Ashley Leak Bryant, PhD, RN-BC, OCN, practicing oncology nurse, associate professor and SON alumni association president, and Cheryl Woods Giscombe, PhD, RN, PMHNP-BC, FAAN, Melissa and Harry LeVine Family Distinguished Term Associate Professor in Quality of Life, Health Promotion and Wellness, update our community about the stresses facing nursing right now in light of the COVID-19 pandemic and what we can all do to help.
How is the COVID-19 pandemic impacting nurses who are actively working in clinics and hospitals?
ALB: Practicing nurses and those who support them are feeling uncertain and overwhelmed by the current health crisis. Nurses are managing complex patient situations while remaining resilient.
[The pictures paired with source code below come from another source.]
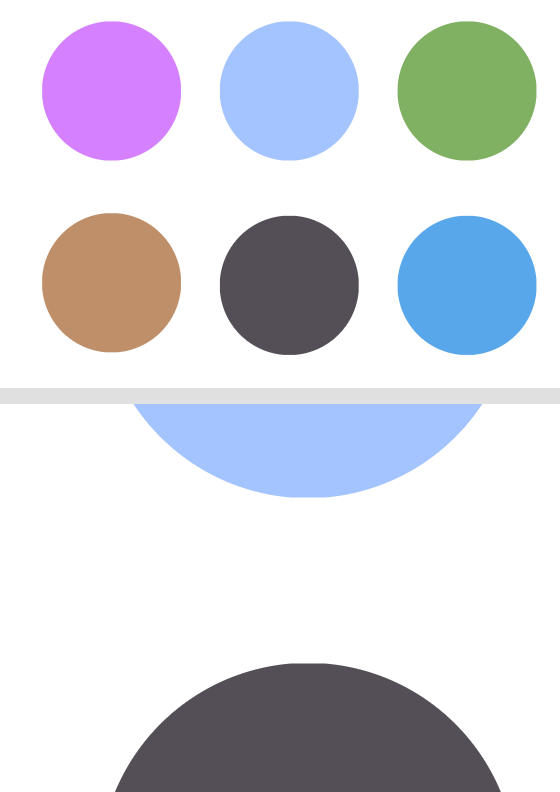
Top, the full canvas; bottom, a detail of the centre.
Reproduce this pattern procedurally as a WebGL 2 fragment shader.

```glsl
#version 300 es
precision highp float;
// Six flat colour discs, three across and two down, on a white ground.
// Each disc is a distance function, trimmed very slightly at its four extremes.
// The white margin meets itself at every edge, so the sheet tiles without a seam.
uniform vec2 u_resolution;
out vec4 outColor;

// Signed distance to a disc whose sides are cut a little flat
float trimmedDisc(vec2 p, float radius, float trim) {
    vec2 a = abs(p);
    return max(length(p) - radius, max(a.x, a.y) - trim);
}

void main() {
    // The canvas is one unit wide
    vec2 canvas = vec2(1.0, 354.0 / 512.0);
    vec2 p = gl_FragCoord.xy / u_resolution * canvas;
    float pixel = 1.0 / u_resolution.x;

    // Bottom row, then top row, from left to right
    vec3 palette[6] = vec3[6](
        vec3(0.75, 0.56, 0.41), vec3(0.33, 0.31, 0.34), vec3(0.345, 0.655, 0.92),
        vec3(0.835, 0.50, 1.0), vec3(0.643, 0.769, 1.0), vec3(0.50, 0.69, 0.38));

    vec3 color = vec3(1.0);
    for (int i = 0; i < 6; i++) {
        vec2 cell = vec2(i % 3, i / 3);
        vec2 center = vec2(0.1992, 0.1829) + cell * vec2(0.3174, 0.3464);
        // The first disc sits slightly higher than its row
        if (i == 0) center.y += 0.0046;

        // Wrap the offset so the layout repeats with the canvas
        vec2 offset = p - center;
        offset -= canvas * round(offset / canvas);
        float d = trimmedDisc(offset, 0.1243, 0.1239);
        color = mix(color, palette[i], clamp(0.5 - d / pixel, 0.0, 1.0));
    }
    outColor = vec4(color, 1.0);
}
```
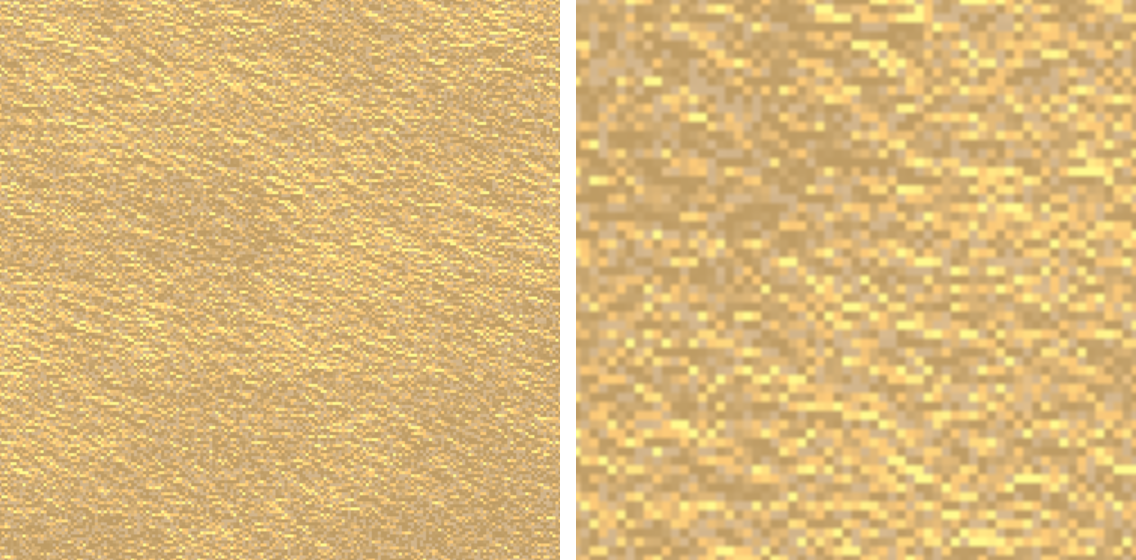
Left, the full canvas; right, a detail of the centre.
A WebGL 2 fragment shader for this texture:

```glsl
#version 300 es
precision highp float;

#define GRAINS 186.0        // grain cells across the canvas
#define GRAIN_GAIN 2.7      // strength of the single grains
#define STREAK_GAIN 1.35    // strength of the brushed streaks
#define CLOUD_GAIN 0.75     // strength of the broad light and dark patches
#define STEEP_ANGLE 0.56    // falling angle of the long streaks, radians
#define FLAT_ANGLE 0.16     // falling angle of the flatter streaks
#define BEND 0.05           // waviness of the streaks
#define PALE_SHARE 0.25     // share of cells with a greyish tint
#define CONTRAST 1.9
#define BIAS -0.17          // shift of the whole towards the shade

uniform vec2 u_resolution;
out vec4 fragColor;

const vec3 SHADE  = vec3(0.745, 0.61, 0.39);
const vec3 TAN    = vec3(0.79, 0.66, 0.45);
const vec3 GOLD   = vec3(0.88, 0.72, 0.47);
const vec3 AMBER  = vec3(0.99, 0.79, 0.47);
const vec3 YELLOW = vec3(1.00, 0.88, 0.51);
const vec3 GLINT  = vec3(1.00, 0.98, 0.56);
const vec3 PALE   = vec3(0.84, 0.73, 0.58);

float hash(vec2 p) {
    vec3 q = fract(vec3(p.xyx) * 0.1031);
    q += dot(q, q.yzx + 33.33);
    return fract((q.x + q.y) * q.z);
}

// Smooth value noise, centred on zero
float noise(vec2 p) {
    vec2 i = floor(p);
    vec2 f = p - i;
    f = f * f * (3.0 - 2.0 * f);
    float low = mix(hash(i), hash(i + vec2(1, 0)), f.x);
    float high = mix(hash(i + vec2(0, 1)), hash(i + vec2(1, 1)), f.x);
    return mix(low, high, f.y) - 0.5;
}

// Thin lines falling to the right, each with a dark line beside it
float streaks(vec2 p, float angle, vec2 frequency, float seed) {
    float along = dot(p, vec2(cos(angle), -sin(angle)));
    float across = dot(p, vec2(sin(angle), cos(angle)));
    across += BEND * noise(p * 4.0 + seed);
    vec2 q = vec2(along, across) * frequency + seed;
    return noise(q) - noise(q + vec2(0, 1));
}

// White grain, joined sideways and opposed between rows
float grain(vec2 cell) {
    float centre = hash(cell) - 0.5;
    float side = hash(cell + vec2(1, 0)) - 0.5;
    float rows = hash(cell + vec2(0, 1)) + hash(cell - vec2(0, 1)) - 1.0;
    return centre + 0.25 * side - 0.4 * rows;
}

vec3 metalRamp(float level) {
    vec3 colour = mix(SHADE, TAN, smoothstep(0.0, 0.45, level));
    colour = mix(colour, GOLD, smoothstep(0.35, 0.70, level));
    colour = mix(colour, AMBER, smoothstep(0.65, 0.84, level));
    colour = mix(colour, YELLOW, smoothstep(0.85, 0.95, level));
    return mix(colour, GLINT, smoothstep(0.93, 0.985, level));
}

vec3 cellColour(vec2 cell) {
    vec2 p = cell / GRAINS;
    float steep = streaks(p, STEEP_ANGLE, vec2(19.0, 112.0), 37.0);
    float flatter = streaks(p, FLAT_ANGLE, vec2(24.0, 120.0), 71.0);
    float cloud = noise(p * 5.0 + 13.0) + 0.8 * noise(p * vec2(11.0, 20.0) + 29.0);
    float light = GRAIN_GAIN * grain(cell + 400.0)
                + STREAK_GAIN * (steep + flatter)
                + CLOUD_GAIN * cloud + BIAS
                + 0.4 * (p.y - 0.5) - 0.15 * (p.x - 0.5);
    float level = 1.0 / (1.0 + exp(-CONTRAST * light));

    // Greyish tint, kept off the highlights
    float tint = step(hash(cell + 900.0), PALE_SHARE);
    tint *= 0.8 * (1.0 - smoothstep(0.72, 0.90, level));
    return mix(metalRamp(level), PALE, tint);
}

void main() {
    vec2 p = gl_FragCoord.xy / u_resolution.y * GRAINS;
    vec2 cell = floor(p);
    vec2 blend = smoothstep(0.15, 0.85, p - cell);

    // Soft edges between neighbouring cells
    vec3 low = mix(cellColour(cell), cellColour(cell + vec2(1, 0)), blend.x);
    vec3 high = mix(cellColour(cell + vec2(0, 1)), cellColour(cell + vec2(1, 1)), blend.x);
    fragColor = vec4(mix(low, high, blend.y), 1.0);
}
```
More than ever, nurses need emotional support and want to be heard. They need to be acknowledged for their skills and appreciated for their care. It’s important to see this from our leadership, fellow health care employees, families and work families. Our SON leaders acknowledge, appreciate, and recognize our alumni who consistently provide person and family centered care during this time.
CWG: These are really challenging times for everyone, and particularly for nurses. Our lives are built around caring for others, and we’re so overwhelmed that our capacity can be limited. What can we do to care for ourselves? Delivering great care depends on refilling our tanks, too.
What is important for nurses to know right now as we face this crisis?
ALB: No matter what we encounter, we have to continue to provide excellent nursing care we’ve always provided. Some nurses are on the front lines of COVID-19, and some of us are treating patients who have chronic illnesses such as diabetes, heart disease and cancer. We can’t be so overwhelmed with the news of the pandemic that we’re taking our minds off other patients and their critical needs.
CWG: We can take care of ourselves and nurses can take care of one another. We have such compassion and empathy for others, and now it’s time to have that for ourselves. Here at UNC, we’re providing a lot of mental health resources for nurses and nursing students, and our entire community, that help build our resilience, because we don’t know how long this pandemic will last.
How can nurses cope with the stress of the pandemic?
CWB: Mindfulness exercises are really helpful, and the health care community has been turning to this more than ever. Something great to practice is loving kindness meditation, where you turn that kindness inside toward yourself, but also to those you love, and to strangers and our whole society. This is a real opportunity to develop new coping skills in times of uncertainty, and mindfulness is proven to make people better providers – accessing that peace and calm when times are tough allows us to give the best care.
ALB: Nurses are historically prepared for health care crises, and this is no different – the nation needs and trusts us. With that trusted position comes a measure of economic security in this situation that people in other occupations might not have right now. We all have pressures, and a lot of people are suffering, but we are privileged to have this position. Keeping that in perspective goes a long way in helping us remain strong and stay focused on what really matters – caring for patients and for one another.
What can nurses who aren’t working at the bedside do during COVID-19?
CWG: Put on your educator hat. Hold conference calls to answer questions from your friends, faith groups, community groups, those who look to you. Support nurses by reminding them to help themselves and care for themselves. Coordinate meals for nurses or find groups to donate to who are helping the mission. And, use your networks – connect nurses in practice by finding the equipment or PPE they might need.
ALB: Staying informed on the latest developments and looking to our professional organizations like the American Nurses Association for guidance is incredibly helpful. Ask UNC Nursing what donations or resources could be most helpful right now. Use your influence – remind people where to turn to for credible COVID-19 facts, evidence-based sources like the CDC and the NIH. Nurses are the most trusted profession, and we have been for many years. You can be that trusted person, no matter where you are.